How to complete this task: The full set of lines below has to be duplicated exactly, with no picture kept.

━━━ Material for this task ━━━

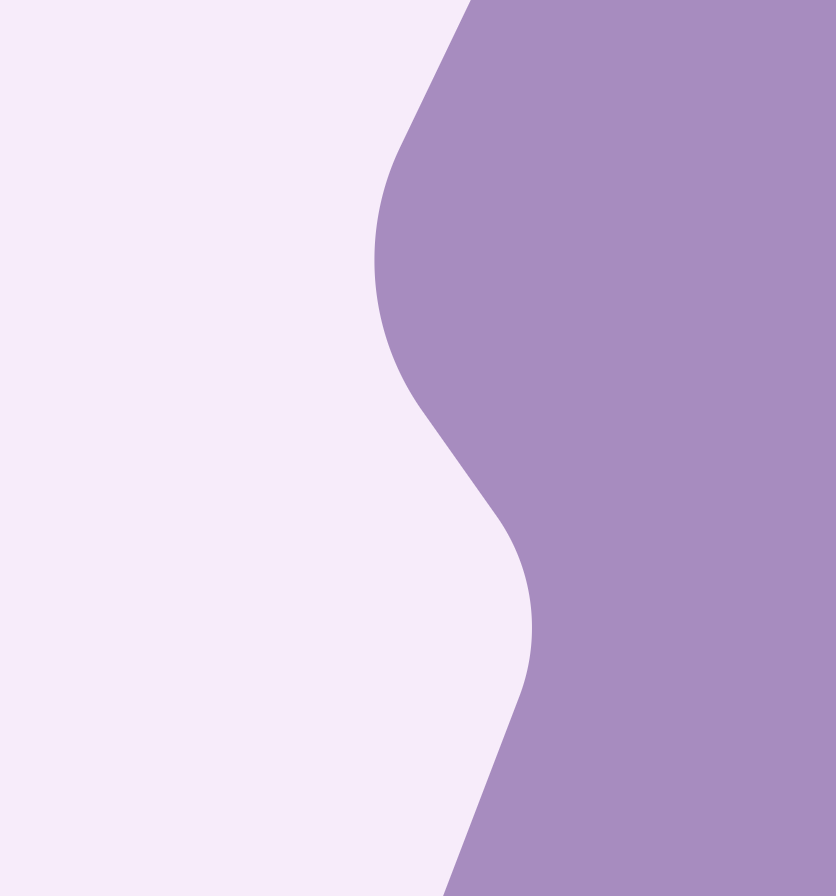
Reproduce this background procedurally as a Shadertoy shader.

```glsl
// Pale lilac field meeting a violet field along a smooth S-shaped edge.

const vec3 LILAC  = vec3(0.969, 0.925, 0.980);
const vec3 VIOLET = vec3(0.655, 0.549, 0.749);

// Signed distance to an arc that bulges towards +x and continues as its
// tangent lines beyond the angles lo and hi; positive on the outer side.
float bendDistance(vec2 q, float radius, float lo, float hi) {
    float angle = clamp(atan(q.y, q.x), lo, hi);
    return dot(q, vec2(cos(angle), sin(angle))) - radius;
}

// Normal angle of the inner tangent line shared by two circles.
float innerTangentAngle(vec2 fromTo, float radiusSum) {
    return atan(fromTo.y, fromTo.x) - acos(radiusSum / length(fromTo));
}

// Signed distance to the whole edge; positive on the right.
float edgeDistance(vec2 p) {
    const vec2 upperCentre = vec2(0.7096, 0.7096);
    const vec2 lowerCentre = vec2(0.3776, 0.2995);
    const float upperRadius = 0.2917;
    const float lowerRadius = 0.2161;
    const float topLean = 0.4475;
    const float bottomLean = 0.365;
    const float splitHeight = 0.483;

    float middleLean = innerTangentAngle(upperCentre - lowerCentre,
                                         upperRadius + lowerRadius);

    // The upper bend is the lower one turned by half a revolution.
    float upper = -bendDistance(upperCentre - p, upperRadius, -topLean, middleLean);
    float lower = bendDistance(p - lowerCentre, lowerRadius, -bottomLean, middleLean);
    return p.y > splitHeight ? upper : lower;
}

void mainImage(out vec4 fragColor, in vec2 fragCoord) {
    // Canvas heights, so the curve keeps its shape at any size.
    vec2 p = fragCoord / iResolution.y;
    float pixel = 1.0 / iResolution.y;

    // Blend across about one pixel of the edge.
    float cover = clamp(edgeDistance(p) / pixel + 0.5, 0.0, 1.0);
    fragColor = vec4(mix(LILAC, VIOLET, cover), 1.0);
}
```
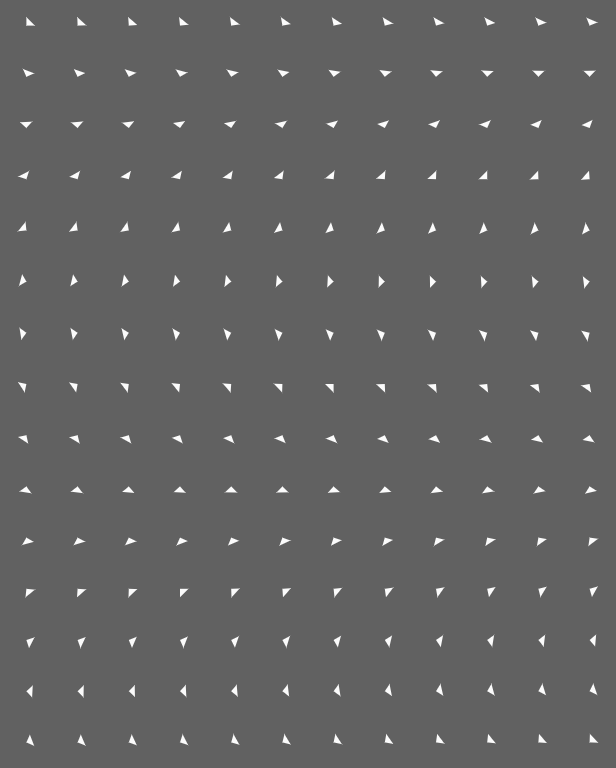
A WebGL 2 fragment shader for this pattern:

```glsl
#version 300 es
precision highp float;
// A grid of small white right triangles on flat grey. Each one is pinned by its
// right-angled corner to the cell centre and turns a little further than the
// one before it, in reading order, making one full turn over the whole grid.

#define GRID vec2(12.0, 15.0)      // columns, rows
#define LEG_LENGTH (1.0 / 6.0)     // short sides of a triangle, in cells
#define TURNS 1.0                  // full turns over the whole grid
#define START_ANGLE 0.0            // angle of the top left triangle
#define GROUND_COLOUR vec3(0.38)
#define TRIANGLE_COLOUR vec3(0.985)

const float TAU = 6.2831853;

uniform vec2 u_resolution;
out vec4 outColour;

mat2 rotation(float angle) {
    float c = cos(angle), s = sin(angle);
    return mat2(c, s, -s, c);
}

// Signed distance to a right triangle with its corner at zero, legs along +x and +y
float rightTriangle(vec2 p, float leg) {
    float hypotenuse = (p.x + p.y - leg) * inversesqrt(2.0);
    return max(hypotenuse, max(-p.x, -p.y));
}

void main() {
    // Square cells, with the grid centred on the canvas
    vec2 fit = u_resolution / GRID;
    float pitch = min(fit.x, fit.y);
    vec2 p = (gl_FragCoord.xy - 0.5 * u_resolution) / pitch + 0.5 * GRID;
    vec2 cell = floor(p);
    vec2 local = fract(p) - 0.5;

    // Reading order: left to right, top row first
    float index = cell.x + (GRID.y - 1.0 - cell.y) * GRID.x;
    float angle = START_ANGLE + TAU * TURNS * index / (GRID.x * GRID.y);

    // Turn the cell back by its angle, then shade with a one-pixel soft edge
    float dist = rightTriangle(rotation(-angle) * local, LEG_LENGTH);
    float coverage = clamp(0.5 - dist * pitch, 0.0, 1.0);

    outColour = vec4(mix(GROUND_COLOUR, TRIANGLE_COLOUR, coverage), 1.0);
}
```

━━━

The answer:
Reproduce this background procedurally as a Shadertoy shader.

```glsl
// Pale lilac field meeting a violet field along a smooth S-shaped edge.

const vec3 LILAC  = vec3(0.969, 0.925, 0.980);
const vec3 VIOLET = vec3(0.655, 0.549, 0.749);

// Signed distance to an arc that bulges towards +x and continues as its
// tangent lines beyond the angles lo and hi; positive on the outer side.
float bendDistance(vec2 q, float radius, float lo, float hi) {
    float angle = clamp(atan(q.y, q.x), lo, hi);
    return dot(q, vec2(cos(angle), sin(angle))) - radius;
}

// Normal angle of the inner tangent line shared by two circles.
float innerTangentAngle(vec2 fromTo, float radiusSum) {
    return atan(fromTo.y, fromTo.x) - acos(radiusSum / length(fromTo));
}

// Signed distance to the whole edge; positive on the right.
float edgeDistance(vec2 p) {
    const vec2 upperCentre = vec2(0.7096, 0.7096);
    const vec2 lowerCentre = vec2(0.3776, 0.2995);
    const float upperRadius = 0.2917;
    const float lowerRadius = 0.2161;
    const float topLean = 0.4475;
    const float bottomLean = 0.365;
    const float splitHeight = 0.483;

    float middleLean = innerTangentAngle(upperCentre - lowerCentre,
                                         upperRadius + lowerRadius);

    // The upper bend is the lower one turned by half a revolution.
    float upper = -bendDistance(upperCentre - p, upperRadius, -topLean, middleLean);
    float lower = bendDistance(p - lowerCentre, lowerRadius, -bottomLean, middleLean);
    return p.y > splitHeight ? upper : lower;
}

void mainImage(out vec4 fragColor, in vec2 fragCoord) {
    // Canvas heights, so the curve keeps its shape at any size.
    vec2 p = fragCoord / iResolution.y;
    float pixel = 1.0 / iResolution.y;

    // Blend across about one pixel of the edge.
    float cover = clamp(edgeDistance(p) / pixel + 0.5, 0.0, 1.0);
    fragColor = vec4(mix(LILAC, VIOLET, cover), 1.0);
}
```
A WebGL 2 fragment shader for this pattern:

```glsl
#version 300 es
precision highp float;
// A grid of small white right triangles on flat grey. Each one is pinned by its
// right-angled corner to the cell centre and turns a little further than the
// one before it, in reading order, making one full turn over the whole grid.

#define GRID vec2(12.0, 15.0)      // columns, rows
#define LEG_LENGTH (1.0 / 6.0)     // short sides of a triangle, in cells
#define TURNS 1.0                  // full turns over the whole grid
#define START_ANGLE 0.0            // angle of the top left triangle
#define GROUND_COLOUR vec3(0.38)
#define TRIANGLE_COLOUR vec3(0.985)

const float TAU = 6.2831853;

uniform vec2 u_resolution;
out vec4 outColour;

mat2 rotation(float angle) {
    float c = cos(angle), s = sin(angle);
    return mat2(c, s, -s, c);
}

// Signed distance to a right triangle with its corner at zero, legs along +x and +y
float rightTriangle(vec2 p, float leg) {
    float hypotenuse = (p.x + p.y - leg) * inversesqrt(2.0);
    return max(hypotenuse, max(-p.x, -p.y));
}

void main() {
    // Square cells, with the grid centred on the canvas
    vec2 fit = u_resolution / GRID;
    float pitch = min(fit.x, fit.y);
    vec2 p = (gl_FragCoord.xy - 0.5 * u_resolution) / pitch + 0.5 * GRID;
    vec2 cell = floor(p);
    vec2 local = fract(p) - 0.5;

    // Reading order: left to right, top row first
    float index = cell.x + (GRID.y - 1.0 - cell.y) * GRID.x;
    float angle = START_ANGLE + TAU * TURNS * index / (GRID.x * GRID.y);

    // Turn the cell back by its angle, then shade with a one-pixel soft edge
    float dist = rightTriangle(rotation(-angle) * local, LEG_LENGTH);
    float coverage = clamp(0.5 - dist * pitch, 0.0, 1.0);

    outColour = vec4(mix(GROUND_COLOUR, TRIANGLE_COLOUR, coverage), 1.0);
}
```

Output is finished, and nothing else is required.